Something completely different was happening at Vikre, where renowned tenor Bill Bastian performed a righteous mashup of classical music and rock as only a master like him can deliver. He accompanied himself on a Telecaster on everything from Elmore James covers to opera pieces including Giuseppe Verdi's “La Donna è Mobile” from the opera Rigoletto.
Next up, singer/songwriter Greg Tiburzi continued the folky vibe at Amazing Grace, running through a set of mostly originals and reminding the crowd that it was May Day. He closed, fittingly, with a cover of a WWII era song by Vera Lynn called "We'll Meet Again"
Back at Vikre, The Old Smugglers took the stage. Armed only with three-piece suits and acoustic guitars, the look of this duo confounds their energy, like two college professors in a musical ultimate fighting grudge match. Their rousing set of got audience members dancing to their rowdy tunes and swaying, hands in the air, to their final, more subdued song..
Sam Miltich and the Clearwater Hot Club kicked off the lineup at Grandma’s Sports Garden for a set featuring two guitars, bass and drums of a different color. The crowd was appreciative of the group of talented, sophisticated jazz cats.
Back at Vikre The True Malarky continued the raucous energy initiated by the Smugglers who’d played before them, only this time with t-shirts, electric guitars, and a drummer. The trio ended their set with a brand new song from a forthcoming release.

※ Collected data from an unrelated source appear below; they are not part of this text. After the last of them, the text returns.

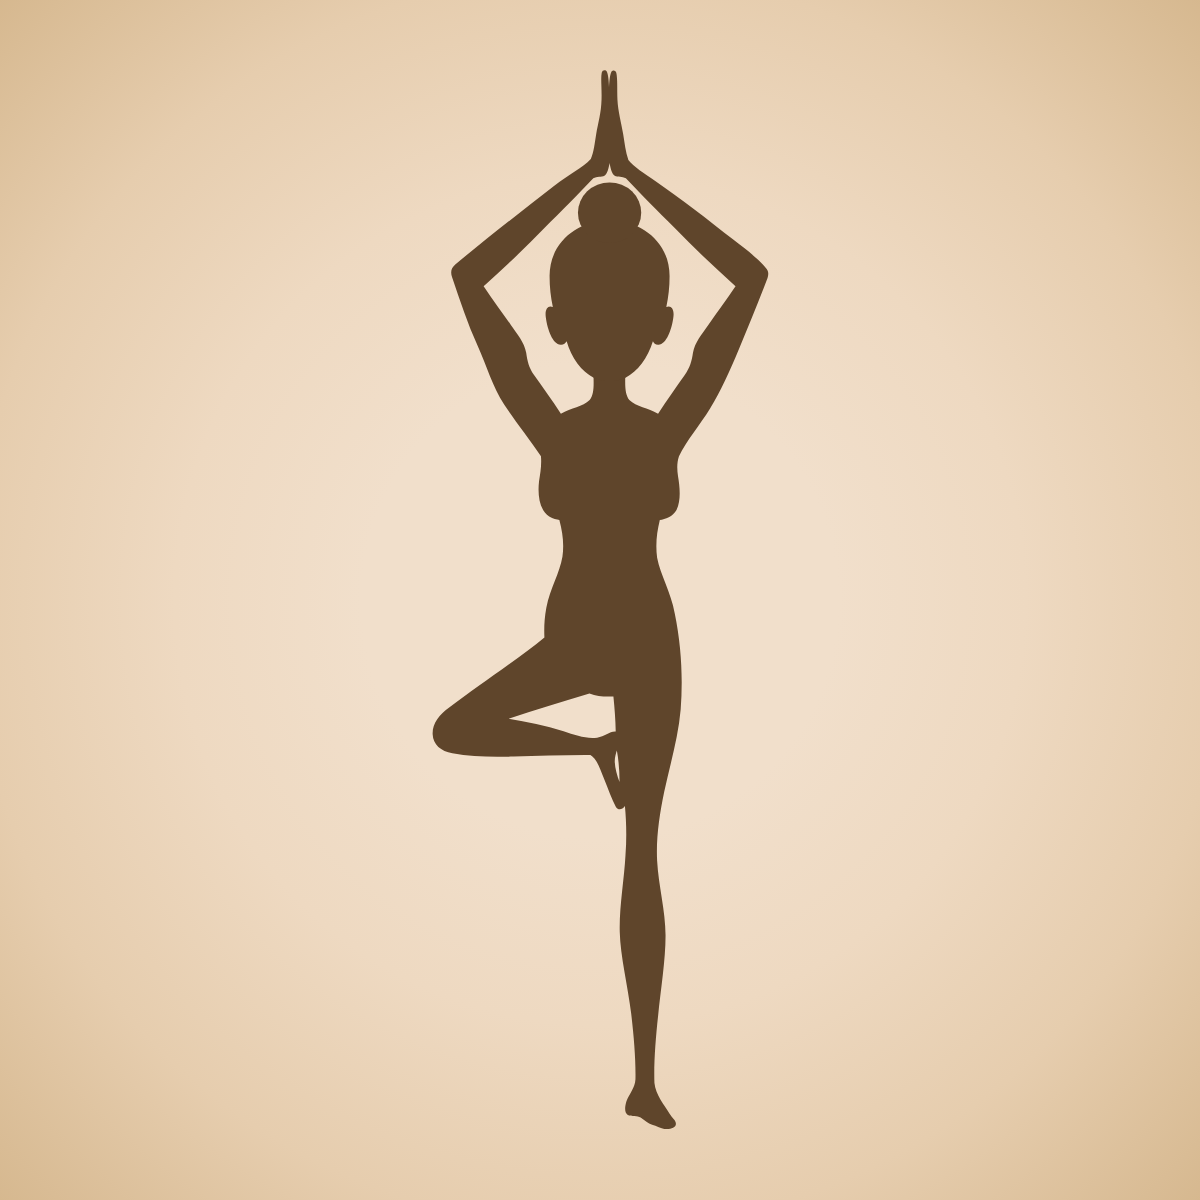
<!DOCTYPE html>
<html lang="en">
<head>
<meta charset="utf-8">
<title>Tree pose silhouette</title>
<style>
  :root {
    --figure: #5f452b;
    --glow: #f1dfcb;
    --sand: #eed9c1;
    --tan: #e6cdae;
    --edge: #d6b88f;
  }
  html, body { margin: 0; padding: 0; overflow: hidden; }
  .poster {
    width: 1200px;
    height: 1200px;
    overflow: hidden;
    background: radial-gradient(circle 850px at 50% 50%,
      var(--glow) 0%, var(--glow) 28%, var(--sand) 50%, var(--tan) 74%, var(--edge) 100%);
  }
  .poster svg { display: block; width: 1200px; height: 1200px; }
  .figure { fill: var(--figure); }
</style>
</head>
<body>
<main class="poster">
  <svg viewBox="0 0 626 626" role="img" aria-label="Silhouette of a woman standing in the yoga tree pose">
    <g class="figure">
      <!-- Arms, torso and legs; inner contours open the gaps -->
      <path id="body" fill-rule="evenodd" d="
        M317.7 45.5
        C317.6 42 317.3 39 316.6 37.4 C315.9 36.3 314.2 36.5 313.9 38
        C313.3 41 314 46 313.8 52 C313.6 59 312 64 311 70
        C310.2 75 309.8 79 308.2 83
        C304 87.500 297 91 289 97
        C271 111 253 125 237.500 138
        C235.200 140 235 142 235.800 144.500
        C240 157 244 169 249 180
        C254 191 257 202 263 211
        C269 220 275.500 228 282.200 238
        C282.600 243 281.800 247 281.200 251
        C280.400 258 281.300 266 286.500 269.500
        C288.500 270.800 290.500 271 291.800 271.300
        C293.600 278 294.300 284 293.400 290.500
        C292 299 287 307 285 317
        C283.900 323 283.800 328 284 332.500
        C270 344 249 358 234.500 369
        C229 373 225.500 377.500 225.700 383
        C225.900 388.500 230 391.800 236 393
        C246 394.900 257 395 268 394.700
        C281 394.400 295 393.800 308 393.900
        C311.500 396 313 401 315 406
        C317.200 411.500 319.200 417 321.300 421
        C322.400 422.700 324.500 422.600 326 420.500
        C326.700 428 327 437 326.300 446
        C325.600 459 323 473 323.300 486
        C323.600 499 327.500 514 329.300 529
        C330.700 541 331.700 553 331.500 563
        C331.300 567.500 328 571 326.800 574.500
        C325.800 577.800 325.800 580.500 327.500 581.600
        C329.500 582.700 332.500 581.700 334.200 583
        C336.500 584.600 338 586.200 340.200 586.800
        C342.700 587.500 344 588.600 346.500 588.900
        C349.500 589.300 352.500 588.400 352.600 586.400
        C352.700 584.500 350.500 583 349.300 581
        C346.500 576.500 342 571 341.400 565
        C341 555 342 542 343.300 530
        C344.700 516 347.200 501 347.200 488
        C347.200 475 343.500 462 342.800 449
        C342.200 437 344 425 346.500 413
        C349.500 399 353.800 385 355.100 370
        C356.300 354 355.500 337 352 320
        C350 309 344.500 300 342.800 291
        C341.900 284 342.600 278 344.200 271.300
        C347 270.800 351 269.500 352.900 266
        C355.400 261 354.600 254 353.700 248.500
        C353.200 245 353 241.500 354.200 238
        C358 230 365 222 370.500 213
        C376 204 380.500 194 385.500 182
        C390.500 170 395.500 158 400.400 145
        C401.100 142.800 400.900 141 399.300 139.500
        C395 134.500 389 130 382.500 125
        C370 115 355 103.500 342 94.500
        C336 90.500 330.500 87 327.800 83.500
        C326.300 79 325.900 75 325.100 70
        C324 63.500 322.400 58 322.100 52
        C321.900 46.500 322.200 41 321.500 38
        C321 36.400 319.500 36.400 318.900 37.500
        C318.200 39 317.900 42 317.700 45.500 Z

        M318 85
        C317.500 87.700 317 90.200 315.500 91.500
        C313.500 92.600 311.500 91.800 309.500 93
        C302 101 293 110 284 119
        C274 129.500 263 139.500 252.300 149.300
        C257 156.500 262 163 266.500 169.500
        C270 174.500 273.500 178.500 274.500 184
        C275 188 276 192 278.500 195.500
        C283 202 288 208.500 292.600 215.800
        C298 212.800 304 212.300 307.600 208.700
        C309.800 206 309.800 202 309.600 196
        L326.200 196
        C326 202 326.200 206 328.300 208.700
        C332 212.300 338 212.800 343.300 215.800
        C348 208.500 352.800 202 357.300 195.500
        C359.800 192 361 188 361.500 184
        C362.500 178.500 366 174.500 369.500 169.500
        C374 163 379 156.500 383.700 149.300
        C373 139.500 362 129.500 352 119
        C343 110 334 101 326.500 93
        C324.500 91.800 322.500 92.600 320.500 91.500
        C319 90.200 318.500 87.700 318 85 Z

        M265.300 375
        C279 370.500 293 366 307.500 361.800
        C311.500 363.300 316 363.600 320 363.300
        C320.600 369.500 321.100 375.500 321.200 381.600
        C318 381.400 315.500 384.200 311.500 384.800
        C306 385.600 300 383.500 294 381.500
        C284.500 378.500 275 376.800 265.300 375 Z

        M321.800 391.500
        C322.700 396.500 323.200 402 323.200 408
        C321.900 404.500 320.700 400.500 320.700 397
        C320.700 395 321.300 393 321.800 391.500 Z"/>

      <!-- Head with ears -->
      <path id="head" d="
        M318 115
        C335.500 115 349.300 127 349.300 144
        C349.300 150 348.700 155 347.600 160.200
        C350.200 159 352 161.500 351.200 166
        C350.300 172 347.800 179.500 343.500 179.800
        C342 179.900 341 179 340.600 178
        C338 186.500 332.500 194 326.300 197
        C321 199.400 315 199.400 309.700 197
        C303.500 194 298 186.500 295.600 178
        C295 179 294 179.900 292.500 179.800
        C288.200 179.500 285.700 172 284.800 166
        C284 161.500 285.800 159 288.400 160.200
        C287.300 155 286.700 150 286.700 144
        C286.700 127 300.500 115 318 115 Z"/>

      <!-- Hair bun -->
      <ellipse id="bun" cx="318" cy="111" rx="16.500" ry="15.800"/>
    </g>
  </svg>
</main>
</body>
</html>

Woodblind had the crowd in the palms of their hands at Grandma’s Sports Garden, whipping much of the crowd into a dancing frenzy with their ska set. They welcomed a series of special guests, including guitarist Jimi Cooper of the Fractals and Dance Attic, who sat in on a cover of “War Pigs.” Later Jen West and Teague Alexy also came up to play “Doobie Dublah” and “Working Man,” and they wrapped up their set with the fun, upbeat “Big Voice.”
It was a much more subdued affair in the back room of Dubh Linn, where Kyle Ollah did traditional folk tunes like “The Ballad of John Henry,”, accompanying himself on guitar and banjo. He’ll also perform a Homegrown set for the first time in a while with Yester on Saturday, May 5 at The Rex.
Next up on the Grandma’s Sports Garden stage, the The Duluth Dolls treated an appreciative audience to everything from traditional, jazzy burlesque performances to belly dancing with some rock and roll in between. All of the dancers had their own vibe and style, each bringing something new and exciting to the stage, including a little humor from the dancers themselves as well as the emcee.
Black River Revue closed the night at the Sports Garden as a fog machine hazed the large space. Homegrown spectators happily danced and stomped their feet to the upbeat bluegrass tunes, raising their beers in jubilee (one fan even threw an empty PBR on stage). “Who else like me has to work in the morning?” frontman Adam Stariha asked as crowd members screamed and raised their drinks.The set included a singalong on a version of “Have You Ever Seen the Rain,” and Teague Alexy reappeared to join in on harmonica for a tune.
Back at Dubh Linn, Dean Berlinerblau’s Modify had some computer issues, cutting short his intended set, but he gamely grabbed a guitar for one extended, experimental tune. At midnight Ire Wolves took the stage in the dark room. The singer started with a casual ‘ ‘sup?” to the crowd before the band tore into their tight hardcore set. Despite the late hour on a weeknight, the room filled up fast with die hard music fans.
Our recommendation for night 4: don’t forget your earplugs, especially if you’re going to see the Dames at Clyde Iron. Also, take note that the times of the late-night mezzanine shows at Clyde have been pushed back half an hour, with Low-Hi Funk starting at 10:45pm and Fearless Moral Inventory at 11:45pm.
This Homegrown Week on KUMD is made possible by the Minnesota Arts and Cultural Heritage Fund.